▸ Problem statement
Leave every picture out and give back the lines below from the first through the line that holds "display: grid;", exactly as written.

▸ Data for this exercise
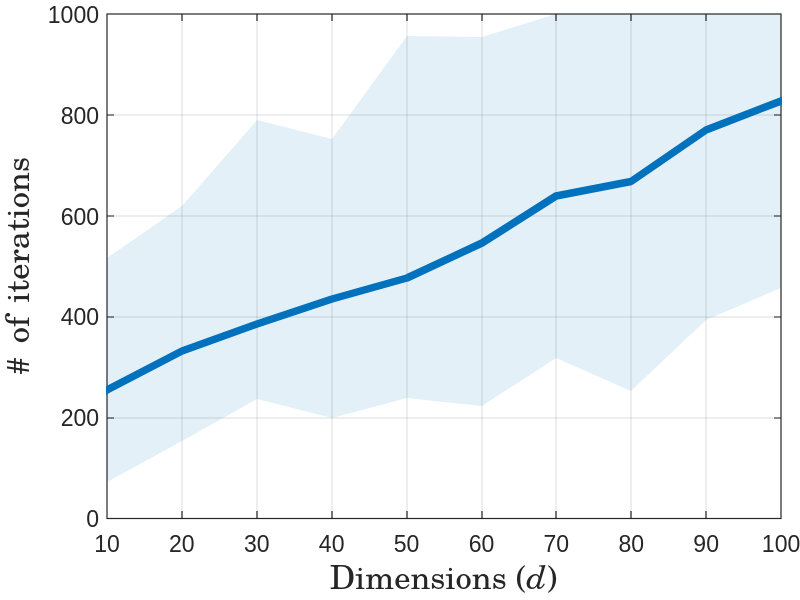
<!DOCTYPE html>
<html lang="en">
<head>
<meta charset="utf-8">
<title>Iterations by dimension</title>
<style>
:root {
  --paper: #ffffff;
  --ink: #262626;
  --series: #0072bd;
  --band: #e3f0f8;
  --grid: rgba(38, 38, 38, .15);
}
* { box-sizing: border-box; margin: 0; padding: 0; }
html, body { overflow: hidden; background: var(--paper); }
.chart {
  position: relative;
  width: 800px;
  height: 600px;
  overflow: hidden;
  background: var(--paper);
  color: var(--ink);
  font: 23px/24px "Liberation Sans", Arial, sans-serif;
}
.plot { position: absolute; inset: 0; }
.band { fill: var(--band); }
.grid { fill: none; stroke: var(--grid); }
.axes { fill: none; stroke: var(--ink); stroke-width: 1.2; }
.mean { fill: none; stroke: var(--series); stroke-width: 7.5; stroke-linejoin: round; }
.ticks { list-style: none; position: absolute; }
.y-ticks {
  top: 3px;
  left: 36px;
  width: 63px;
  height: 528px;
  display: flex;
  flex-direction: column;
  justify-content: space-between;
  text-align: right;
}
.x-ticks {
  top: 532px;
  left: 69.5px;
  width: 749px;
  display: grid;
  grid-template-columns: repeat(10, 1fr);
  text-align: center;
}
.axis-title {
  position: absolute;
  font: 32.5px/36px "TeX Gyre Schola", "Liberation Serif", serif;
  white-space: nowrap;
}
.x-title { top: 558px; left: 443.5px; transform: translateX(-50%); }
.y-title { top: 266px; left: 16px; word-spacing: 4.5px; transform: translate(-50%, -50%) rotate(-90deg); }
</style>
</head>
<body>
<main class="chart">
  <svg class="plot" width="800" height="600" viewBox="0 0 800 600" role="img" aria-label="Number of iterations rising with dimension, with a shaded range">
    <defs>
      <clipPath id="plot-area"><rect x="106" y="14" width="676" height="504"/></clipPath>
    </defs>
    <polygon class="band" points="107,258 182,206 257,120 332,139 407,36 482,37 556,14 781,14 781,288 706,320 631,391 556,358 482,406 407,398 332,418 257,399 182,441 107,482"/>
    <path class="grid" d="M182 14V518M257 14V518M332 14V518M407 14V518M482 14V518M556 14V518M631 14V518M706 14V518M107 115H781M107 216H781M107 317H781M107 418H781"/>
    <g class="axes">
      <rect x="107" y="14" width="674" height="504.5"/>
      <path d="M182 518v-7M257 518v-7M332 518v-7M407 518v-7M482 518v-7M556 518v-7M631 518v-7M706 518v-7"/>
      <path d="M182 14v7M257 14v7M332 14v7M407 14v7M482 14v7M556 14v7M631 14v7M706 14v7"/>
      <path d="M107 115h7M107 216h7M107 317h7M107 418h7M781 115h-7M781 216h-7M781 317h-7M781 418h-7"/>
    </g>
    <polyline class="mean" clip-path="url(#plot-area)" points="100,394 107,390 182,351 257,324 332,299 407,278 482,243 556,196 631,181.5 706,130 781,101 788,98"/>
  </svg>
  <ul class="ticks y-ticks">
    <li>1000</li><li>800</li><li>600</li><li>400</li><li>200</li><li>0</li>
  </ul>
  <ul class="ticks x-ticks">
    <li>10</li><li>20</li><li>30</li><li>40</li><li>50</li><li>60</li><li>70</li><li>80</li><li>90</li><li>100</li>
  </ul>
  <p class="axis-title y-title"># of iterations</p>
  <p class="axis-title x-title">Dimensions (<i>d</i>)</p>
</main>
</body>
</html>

▸ Your response
<!DOCTYPE html>
<html lang="en">
<head>
<meta charset="utf-8">
<title>Iterations by dimension</title>
<style>
:root {
  --paper: #ffffff;
  --ink: #262626;
  --series: #0072bd;
  --band: #e3f0f8;
  --grid: rgba(38, 38, 38, .15);
}
* { box-sizing: border-box; margin: 0; padding: 0; }
html, body { overflow: hidden; background: var(--paper); }
.chart {
  position: relative;
  width: 800px;
  height: 600px;
  overflow: hidden;
  background: var(--paper);
  color: var(--ink);
  font: 23px/24px "Liberation Sans", Arial, sans-serif;
}
.plot { position: absolute; inset: 0; }
.band { fill: var(--band); }
.grid { fill: none; stroke: var(--grid); }
.axes { fill: none; stroke: var(--ink); stroke-width: 1.2; }
.mean { fill: none; stroke: var(--series); stroke-width: 7.5; stroke-linejoin: round; }
.ticks { list-style: none; position: absolute; }
.y-ticks {
  top: 3px;
  left: 36px;
  width: 63px;
  height: 528px;
  display: flex;
  flex-direction: column;
  justify-content: space-between;
  text-align: right;
}
.x-ticks {
  top: 532px;
  left: 69.5px;
  width: 749px;
  display: grid;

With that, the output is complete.